Extracted material.
━━━━━━━━━━━━━━━━━━━━━━━━━━━━━━

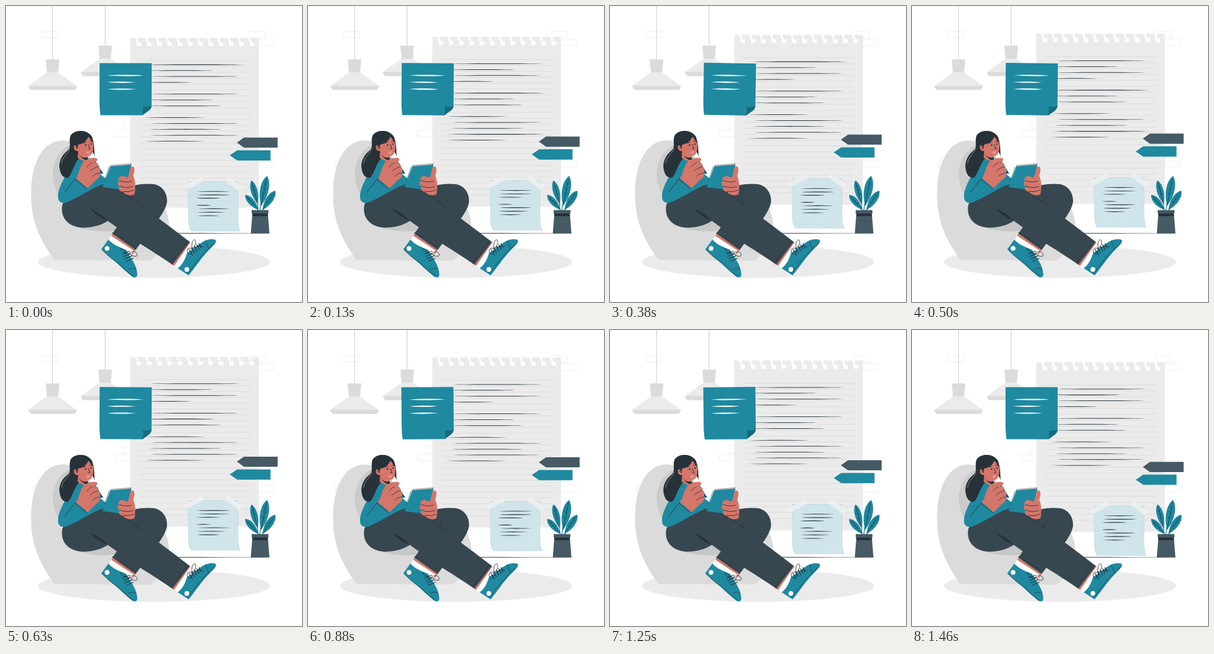
An HTML page with a canvas for the animation above (1500 ms loop, 500 by 500 pixels).

```html
<!DOCTYPE html>
<html lang="en">
<head>
<meta charset="utf-8">
<title>Notes</title>
<style>
html, body { margin: 0; width: 100%; height: 100%; overflow: hidden; background: #fff; }
canvas { display: block; width: 500px; height: 500px; }
</style>
</head>
<body>
<canvas id="stage"></canvas>
<script>
const canvas = document.getElementById('stage');
const ratio = window.devicePixelRatio || 1;
canvas.width = canvas.height = 500 * ratio;
const ctx = canvas.getContext('2d');

const TEAL = '#1f89a0', DEEP = '#186a7c', SLATE = '#455a64', DARK = '#37474f',
  INK = '#263238', SKIN = '#d4766a', PALE = '#ebebeb', GREY = '#dbdbdb', WHITE = '#fff';
const LOOP = 1500, STEPS = 36;

function fill(d, color) {
  ctx.fillStyle = color;
  ctx.fill(new Path2D(d));
}

function stroke(d, color = INK, width = 0.8) {
  ctx.strokeStyle = color;
  ctx.lineWidth = width;
  ctx.lineCap = ctx.lineJoin = 'round';
  ctx.stroke(new Path2D(d));
}

function dot(x, y, r, color) {
  ctx.fillStyle = color;
  ctx.beginPath();
  ctx.arc(x, y, r, 0, Math.PI * 2);
  ctx.fill();
}

// Pen line, thick in the middle and pointed at both ends
function penLine(x0, x1, y, h, color = INK) {
  const a = x0 + (x1 - x0) * 0.3, b = x0 + (x1 - x0) * 0.7, k = h * 0.66;
  fill(`M${x0} ${y}C${a} ${y - k} ${b} ${y - k} ${x1} ${y}C${b} ${y + k} ${a} ${y + k} ${x0} ${y}Z`, color);
}

function lamp(x, y) {
  ctx.save();
  ctx.translate(x, y);
  stroke(`M0 ${-y}V0`, '#d0d0d0', 1.1);
  fill('M-9.5 22H9.5L41.5 45H-41.5Z', PALE);
  fill('M-11.5 0H11.5L9.5 22H-9.5Z', GREY);
  fill('M-41.5 44.5H41.5L38 51.5H-37.5Z', GREY);
  ctx.restore();
}

function background() {
  ctx.fillStyle = WHITE;
  ctx.fillRect(0, 0, 500, 500);
  const bricks = [[61, 43], [412, 43], [427, 57], [200, 196], [185, 210], [46, 262], [427, 262]];
  for (const [x, y] of bricks) stroke(`M${x} ${y}h26v11h-26Z`, '#efefef', 1);
  lamp(78.6, 90.3);
  lamp(167.5, 66.9);
}

function paper() {
  fill('M210 54.3H427.3V341.2H210Z', PALE);
  for (let i = 0; i < 12; i++) {
    const x = 220.8 + i * 17.35;
    fill(`M${x - 3} 53.5H${x + 1}L${x + 3} 61.8H${x + 7.4}V68.4H${x}V62.2Q${x - 1.5} 59 ${x - 3} 53.5Z`, WHITE);
  }
  for (let i = 0; i < 24; i++) {
    const y = 92.8 + i * 9.93;
    stroke(`M226 ${y}H412`, '#dadada', 0.8);
  }
  const ends = [405, 357, 403, 315, 0, 404, 357, 372, 0, 337, 404, 373, 403, 336];
  ends.forEach((end, i) => {
    if (end) penLine(234, end, 99.7 + i * 9.93, 1.05);
  });
}

function tags() {
  fill('M390 231.2L402 222.8H458.8V239.9H402Z', SLATE);
  fill('M378 252.9L390.5 244.3H446.8V261.6H390.5Z', TEAL);
}

function clearNote() {
  const sheet = 'M308.3 297.3H391.7V360Q392 375 395.7 380.7H313Q308 374 308.3 360Z';
  fill(sheet, '#d1e6eb');
  for (let i = 1; i < 16; i++) {
    const d = i * 5.2;
    stroke(`M${308.3 + d} 297.5V380.5M308.5 ${297.3 + d}H391.6`, '#c8e0e6', 0.5);
  }
  stroke(sheet, '#a6d0d9', 0.6);
  ctx.globalAlpha = 0.85;
  fill('M301 303.5L331 288.2L335 295.5L305.5 311Z', '#f0f0f0');
  fill('M374 288L399.5 306.5L395 314.5L369.5 295.5Z', '#f0f0f0');
  ctx.globalAlpha = 1;
  const rows = [[322, 379, 313.8], [323, 379, 319.7], [321, 363, 325.2], [321, 346, 337.2],
    [324, 378, 342.9], [322, 371, 348.9], [323, 361, 354.8]];
  for (const [x0, x1, y] of rows) penLine(x0, x1, y, 1.2);
}

function sticky() {
  fill('M158 96.5H246V169L231 184.5H159.7Q158 175 158 160Z', TEAL);
  fill('M230.5 184.5Q232.5 177 231.5 169.5Q240 171 246 168.3Q246 173 241 177Z', DEEP);
  penLine(171, 232, 117.4, 2.1, WHITE);
  penLine(171, 219, 128.8, 2.2, WHITE);
  penLine(171, 220, 140.5, 2.2, WHITE);
}

function floor() {
  penLine(49, 452, 384, 1.1);
  ctx.fillStyle = PALE;
  ctx.beginPath();
  ctx.ellipse(250, 432, 196, 27, 0, 0, Math.PI * 2);
  ctx.fill();
}

function chair() {
  fill('M82 429C58 396 42 364 42.3 317C42.5 262 63 227 97 227C118 228 136 246 148 270C185 318 255 305 270 345C278 365 277 382 272 392C266 408 258 420 244 430Z', GREY);
  fill('M118 233C97 234 79 258 79 284C79.5 304 86 318 98 330L150 300L140 245Z', '#cbcbcb');
  fill('M104 362C122 380 158 383 190 379L176 352Z', '#c7c7c7');
}

function leftShoe() {
  fill('M180 385L220 411L213 420L174 394Z', SKIN);
  fill('M177.5 388L215.5 413L209 423L171 399Z', WHITE);
  fill('M161 411L173 394.5C180 403 191 407 203 412C210 425 222 438 221.8 454C221.5 459 217 459.5 213 457C203 449 195 441 187 434Q174 424 161 411Z', TEAL);
  stroke('M162 411C170 421 181 428 190 435C199 442 205 451 215 456M207 445Q213 441 219 444', INK, 0.7);
  stroke('M197 419L209 414M199 423L211 418M201 427L213 422M204 431L215 426', INK, 1.2);
  stroke('M204 417C192 404 191 412 199 416C205 419 209 421 207 418C214 412 224 416 221 422C217 425 211 420 207 418', INK, 0.9);
  dot(170.7, 409.6, 4, WHITE);
}

function rightShoe() {
  fill('M307 396L313 401L286 440L279 436Z', SKIN);
  fill('M311 400L319 408L295 446L284 439Z', WHITE);
  fill('M290 443C300 436 303 425 306 417C318 410 326 401 337 396C344 393.5 351 393.5 354.5 395.5C356 400 349 406 344 411C330 425 321 440 308.5 455Z', TEAL);
  stroke('M306 452C318 438 327 424 342 410L354 399M337 397Q339 404 342 409', INK, 0.7);
  stroke('M309 411L315 421M314 408L318 417M318 405L322 414M322 403L326 411M326 401L329 408', INK, 1.2);
  stroke('M314 410C305 405 304 417 309 419C314 420 315 413 314 410C313 399 317 392 320 396C322 402 318 407 314 410C323 405 330 405 333 407', INK, 0.9);
  dot(305.5, 445, 4, WHITE);
}

function legs() {
  leftShoe();
  rightShoe();
  fill('M190 315C207 302 232 299 250 301C267 304 273 320 272 331C270 346 254 365 242 381C233 392 226 403 219 412L179 384C188 376 190 366 196 355Z', DARK);
  stroke('M183 384L218 407', INK, 0.7);
  fill('M97 332C120 320 139 302 164 301C182 301 193 311 206 320.5C240 345 275 371 310.5 398.5L281 437C250 415 212 394 186 373L172 363C160 371 144 374.5 130 374.5C112 374 95.5 364 94.5 345Q94 337 97 332Z', DARK);
  fill('M142 342C154 348 163 353 172 363C162 359 150 352 142 342Z', INK);
  stroke('M200 316.5L235 342', INK, 0.7);
  stroke('M306 398L279 433M226 334C220 331 222 326 229 321', INK, 0.7);
}

function torso() {
  fill('M121 256C112 263 109 276 98 291C92 303 87 314 88 324C89 333 97 334 104 331C122 324 142 309 164 301L169 292C162 278 154 266 149 259Z', TEAL);
  stroke('M118 291C110 300 104 308 99 315M117 293L137 309', INK, 0.9);
  stroke('M150 262C153 270 159 279 166 286', INK, 1.6);
}

function head() {
  fill('M109 219C105 231 112 238 103 245C93 253 88 266 91 277C93 287 98 291 105 290C112 283 114 268 123 258L136 250L145 245C149 250 150 254 151 259C148 250 151 238 146 223C142 210 117 206 109 219Z', INK);
  stroke('M108 240C105 250 95 254 94 266', '#aeb8bc', 0.7);
  fill('M122 244L137 251L140 264C130 262 124 259 121 256Z', SKIN);
  fill('M123 250Q130 259 138 255L139 262Q128 259 123 250Z', INK);
  fill('M119 234C120 222 136 217 144 222C149 230 149 244 144 251C138 256 128 252 122 245C115 246 112 237 117 234Z', SKIN);
  fill('M109 231C106 219 117 210 128 211C140 212 146 220 147 232C143 226 141 222 139 221C136 229 129 233 122 234C121 238 121 241 120 242C120 236 116 233 113 237Z', INK);
  stroke('M130 232L135 230M141 229L146 228M139 234L142 241L139 241M117 238L120 241', INK, 1);
  dot(134.5, 235, 1.3, INK);
  dot(143.7, 233.2, 1.2, INK);
  fill('M135 247Q138 244 142 245.5Q142 249 139 250Q136 250 135 247Z', '#ee8f91');
}

function writingHand() {
  fill('M118 291C124 284 124 270 132 262C139 257 150 255 154 258C156 261 151 264 146 265C152 263 158 266 156 271C161 274 160 279 158 282C161 287 157 291 152 294C148 298 144 302 138 308Z', SKIN);
  stroke('M146 265C142 266 139 269 137 272M156 271Q147 274 142 279M158 282Q150 283 146 288', INK, 0.8);
  fill('M159 284L167 282L168 291Z', WHITE);
}

function notebook() {
  fill('M176 271L212 268L202 311L163 306Z', TEAL);
  stroke('M174 272L163 306', DEEP, 0.8);
  for (let i = 0; i < 12; i++) {
    const x = 177 + i * 3;
    stroke(`M${x} ${271.4 - i * 0.25}q-1 -3 1.2 -2.6`, INK, 0.8);
  }
  fill('M205 290C210 284 207 273 213 271C219 271 217 279 215 287C219 295 219 309 217 318C211 321 202 320 198 314C191 313 189 308 192 305C187 302 188 297 191 296C188 291 192 287 197 287Z', SKIN);
  stroke('M192 295Q201 299 212 296M192 304Q202 309 214 305M198 313Q207 315 216 311', INK, 0.9);
}

function leaf(x0, y0, x1, y1, width) {
  const dx = x1 - x0, dy = y1 - y0, len = Math.hypot(dx, dy);
  const px = -dy / len * width, py = dx / len * width;
  const at = (t, side) => `${x0 + dx * t + px * side} ${y0 + dy * t + py * side}`;
  fill(`M${at(0, 0)}C${at(0.35, 1)} ${at(0.8, 1)} ${at(1, 0)}C${at(0.8, -1)} ${at(0.35, -1)} ${at(0, 0)}Z`, TEAL);
  stroke(`M${at(0, 0)}L${at(0.9, 0)}`, INK, 0.8);
  for (const t of [0.35, 0.52, 0.68]) {
    stroke(`M${at(t + 0.1, 0.35)}L${at(t, 0)}L${at(t + 0.1, -0.35)}`, INK, 0.4);
  }
}

function plant() {
  stroke('M426 346L424 325M428.5 346Q430 335 432 325M433 346L437 339', TEAL, 1.3);
  leaf(425, 334, 414.5, 294.5, 7.5);
  leaf(431, 337, 441, 287, 9.5);
  leaf(426, 344, 404, 319, 7);
  leaf(433.5, 344, 455, 312, 8);
  fill('M416 353H442.5L445 384.3H413.5Z', SLATE);
  fill('M416 350H442.3V355H416Z', INK);
  fill('M415 344.7H443.3V350.5H415Z', SLATE);
}

function draw(now) {
  // The motion advances in even steps, 24 a second
  const step = Math.floor((now % LOOP) / LOOP * STEPS + 0.01) + 1;
  const t = (step % STEPS) / STEPS;
  const lift = -10 * (1 - Math.abs(1 - 2 * t));
  // Degrees: 0, up to 1 at a quarter, down to -1 at three quarters
  const sway = t < 0.25 ? 4 * t : t < 0.75 ? 2 - 4 * t : 4 * t - 4;

  ctx.setTransform(ratio, 0, 0, ratio, 0, 0);
  background();
  floor();

  ctx.save();
  ctx.translate(0, lift);
  paper();
  tags();
  clearNote();
  ctx.restore();

  ctx.save();
  ctx.translate(202, 140.5);
  ctx.rotate(sway * Math.PI / 180);
  ctx.translate(-202, -140.5);
  sticky();
  ctx.restore();

  chair();
  legs();
  torso();
  head();
  notebook();
  writingHand();
  plant();
}

const start = performance.now();
function tick() {
  draw(performance.now() - start);
  requestAnimationFrame(tick);
}
tick();
</script>
</body>
</html>
```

━━━━━━━━━━━━━━━━━━━━━━━━━━━━━━

Tally lines in the listing above that include the word "background"; respond with that number only.

3